It has been tacitly assumed in the above discussion that the subscriber permitted to receive the channel A is located in an area where there was no local commercial channel 5. If this is not the case, the A program may simply be reversed and moved to the then vacant channel 6 (either channels 3 and 6 or channels 2 and 5 are not assigned in any area) spectrum by simply employing a local oscillator of 248.5 mc rather than 242.5 mc. As a generalized mathematical proposition, if the higher frequency transmitted restricted signal spectrum and the desired vacant commercial channel have upper and lower frequency bounds of f1 and f2, and f3 and f4, the local oscillator 54 is given a characteristic frequency f5 where f5-f2 = f3 or, otherwise stated, f5-f1 = f4.

In a similar manner, the converter 40 can establish any other class of service for the subscriber station. Thus, for example, if the converter 40 is to permit the subscriber to receive only the program B and not the program A, a local oscillator frequency of 204.5 mc will shift the B (lower frequency) channel to an assumed blank channel 3 spacing while inverting the modulation spectrum such that the B program can be received by simply tuning the conventional following receiver to channel 3. Correspondingly, the A program will then be shifted to a frequency well below that of channel 2 and thus be unrecoverable at the subscriber station. Similarly, if channel 2 were vacant rather than channel 3, a local oscillator frequency of 198.5 mc will be seen to shift the B program to channel 2 while again moving the A program to a frequency spectrum well below that recoverable by a conventional receiver.

Finally, if the converter is to permit the subscriber to receive either the A or B program, a local oscillator of 220.5 mc will shift the B program to channel 5 and the A program to channel 2 such that each may be selectively received. If channel 3 and channel 6 are vacant rather than channel 2 and channel 5, a local oscillator frequency of 226.5 mc will suffice to make both the A and B programs selectively available. For either channel selection, the A-B program frequency difference is made to correspond with the 22 mc spacing between channels 2-5 or 3-6.

Thus, the above arrangement has been shown to provide restricted supplementary television program signals which accompany commercial programs over a distribution network. Depending upon converter equipment provided a subscriber (or not provided at all), the particular programs to be received by a subscriber may be fully controlled.

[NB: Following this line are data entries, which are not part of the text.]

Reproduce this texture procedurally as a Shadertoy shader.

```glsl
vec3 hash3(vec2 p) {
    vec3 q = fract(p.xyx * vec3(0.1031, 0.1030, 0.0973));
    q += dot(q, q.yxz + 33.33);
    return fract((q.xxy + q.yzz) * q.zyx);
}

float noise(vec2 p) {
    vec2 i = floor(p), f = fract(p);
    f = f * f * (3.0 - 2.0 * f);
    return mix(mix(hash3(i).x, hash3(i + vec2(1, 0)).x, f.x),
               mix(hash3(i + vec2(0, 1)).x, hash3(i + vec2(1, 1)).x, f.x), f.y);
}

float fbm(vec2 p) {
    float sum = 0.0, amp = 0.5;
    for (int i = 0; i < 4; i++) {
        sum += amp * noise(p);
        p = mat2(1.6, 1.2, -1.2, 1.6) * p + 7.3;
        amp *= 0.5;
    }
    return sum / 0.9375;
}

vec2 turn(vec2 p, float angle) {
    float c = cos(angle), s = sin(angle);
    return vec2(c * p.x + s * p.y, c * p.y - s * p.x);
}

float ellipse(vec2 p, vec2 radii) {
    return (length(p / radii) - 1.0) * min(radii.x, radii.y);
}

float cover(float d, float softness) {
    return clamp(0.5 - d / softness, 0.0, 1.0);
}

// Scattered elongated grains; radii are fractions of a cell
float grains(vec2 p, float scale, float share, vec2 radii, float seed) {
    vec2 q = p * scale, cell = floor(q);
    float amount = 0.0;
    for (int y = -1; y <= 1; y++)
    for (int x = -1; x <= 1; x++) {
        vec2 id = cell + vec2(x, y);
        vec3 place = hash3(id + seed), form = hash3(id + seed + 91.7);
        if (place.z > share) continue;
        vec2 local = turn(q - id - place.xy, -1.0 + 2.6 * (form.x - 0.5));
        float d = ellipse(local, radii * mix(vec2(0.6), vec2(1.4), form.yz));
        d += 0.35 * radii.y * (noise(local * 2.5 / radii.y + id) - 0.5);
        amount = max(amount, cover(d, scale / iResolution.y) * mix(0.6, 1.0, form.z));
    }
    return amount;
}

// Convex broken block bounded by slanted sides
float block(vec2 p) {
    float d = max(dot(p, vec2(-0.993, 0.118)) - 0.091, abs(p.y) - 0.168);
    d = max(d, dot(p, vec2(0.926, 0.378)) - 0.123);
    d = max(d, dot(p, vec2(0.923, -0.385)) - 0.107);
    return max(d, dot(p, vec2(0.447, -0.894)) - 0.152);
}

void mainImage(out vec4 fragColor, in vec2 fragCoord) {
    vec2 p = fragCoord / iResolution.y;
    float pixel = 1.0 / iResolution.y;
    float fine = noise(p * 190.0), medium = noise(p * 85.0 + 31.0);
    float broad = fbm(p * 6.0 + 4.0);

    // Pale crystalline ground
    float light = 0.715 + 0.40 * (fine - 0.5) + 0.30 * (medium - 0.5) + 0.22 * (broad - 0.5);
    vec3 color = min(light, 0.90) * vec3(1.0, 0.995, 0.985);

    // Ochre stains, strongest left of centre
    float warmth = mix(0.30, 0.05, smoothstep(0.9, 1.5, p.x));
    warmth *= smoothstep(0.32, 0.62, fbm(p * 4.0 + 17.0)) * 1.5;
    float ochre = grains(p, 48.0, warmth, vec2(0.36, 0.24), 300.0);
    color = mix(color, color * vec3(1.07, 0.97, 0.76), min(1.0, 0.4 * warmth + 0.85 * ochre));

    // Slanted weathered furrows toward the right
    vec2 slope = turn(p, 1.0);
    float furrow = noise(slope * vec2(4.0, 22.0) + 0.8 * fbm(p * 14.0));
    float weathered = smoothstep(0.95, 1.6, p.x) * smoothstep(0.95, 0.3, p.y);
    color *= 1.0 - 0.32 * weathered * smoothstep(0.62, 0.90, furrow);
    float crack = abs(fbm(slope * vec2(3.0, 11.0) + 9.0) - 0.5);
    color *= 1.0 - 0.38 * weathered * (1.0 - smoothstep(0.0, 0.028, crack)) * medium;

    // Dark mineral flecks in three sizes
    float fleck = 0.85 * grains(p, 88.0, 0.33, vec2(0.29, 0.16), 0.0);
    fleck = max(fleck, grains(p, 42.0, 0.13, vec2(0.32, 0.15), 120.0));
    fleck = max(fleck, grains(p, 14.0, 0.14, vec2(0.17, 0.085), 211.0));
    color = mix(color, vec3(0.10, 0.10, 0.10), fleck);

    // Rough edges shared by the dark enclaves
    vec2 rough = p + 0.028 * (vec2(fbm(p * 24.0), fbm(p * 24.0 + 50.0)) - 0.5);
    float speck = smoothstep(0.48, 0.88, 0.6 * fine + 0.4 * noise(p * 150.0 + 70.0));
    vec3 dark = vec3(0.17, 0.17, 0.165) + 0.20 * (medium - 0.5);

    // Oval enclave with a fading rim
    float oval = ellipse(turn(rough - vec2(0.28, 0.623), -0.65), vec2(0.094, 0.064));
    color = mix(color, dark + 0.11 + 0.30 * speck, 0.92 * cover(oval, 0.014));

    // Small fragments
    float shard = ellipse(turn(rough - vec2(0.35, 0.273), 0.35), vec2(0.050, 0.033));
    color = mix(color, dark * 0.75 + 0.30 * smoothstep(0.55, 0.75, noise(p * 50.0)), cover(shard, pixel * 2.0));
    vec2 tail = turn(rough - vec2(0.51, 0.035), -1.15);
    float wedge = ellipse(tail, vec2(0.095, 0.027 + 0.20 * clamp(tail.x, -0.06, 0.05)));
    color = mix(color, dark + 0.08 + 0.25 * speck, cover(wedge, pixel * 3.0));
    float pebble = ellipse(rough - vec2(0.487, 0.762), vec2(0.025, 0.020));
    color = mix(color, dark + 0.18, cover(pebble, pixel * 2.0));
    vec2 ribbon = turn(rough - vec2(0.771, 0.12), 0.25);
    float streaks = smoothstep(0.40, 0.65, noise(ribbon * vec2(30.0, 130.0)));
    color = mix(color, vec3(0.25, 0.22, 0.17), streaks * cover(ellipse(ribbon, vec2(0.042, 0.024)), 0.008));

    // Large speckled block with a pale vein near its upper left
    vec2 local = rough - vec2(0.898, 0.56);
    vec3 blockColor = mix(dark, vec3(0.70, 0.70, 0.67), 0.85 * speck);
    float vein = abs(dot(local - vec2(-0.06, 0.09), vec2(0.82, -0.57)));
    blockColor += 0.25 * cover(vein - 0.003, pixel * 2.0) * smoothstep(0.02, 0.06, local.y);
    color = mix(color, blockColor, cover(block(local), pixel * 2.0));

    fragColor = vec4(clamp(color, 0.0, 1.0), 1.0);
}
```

The above arrangement is merely descriptive of the principles of the present invention. Numerous modifications and adaptations thereof will be readily apparent to those skilled in the art without departing from the spirit and scope of the present invention. For example, in the above-described arrangement, the particular frequency values may vary, while preserving the relationship between the local oscillator frequency, the frequencies of the private program frequency spectra and the vacant commercial channels. Also, any vacant channels may be employed to effect the requisite restricted signal distribution.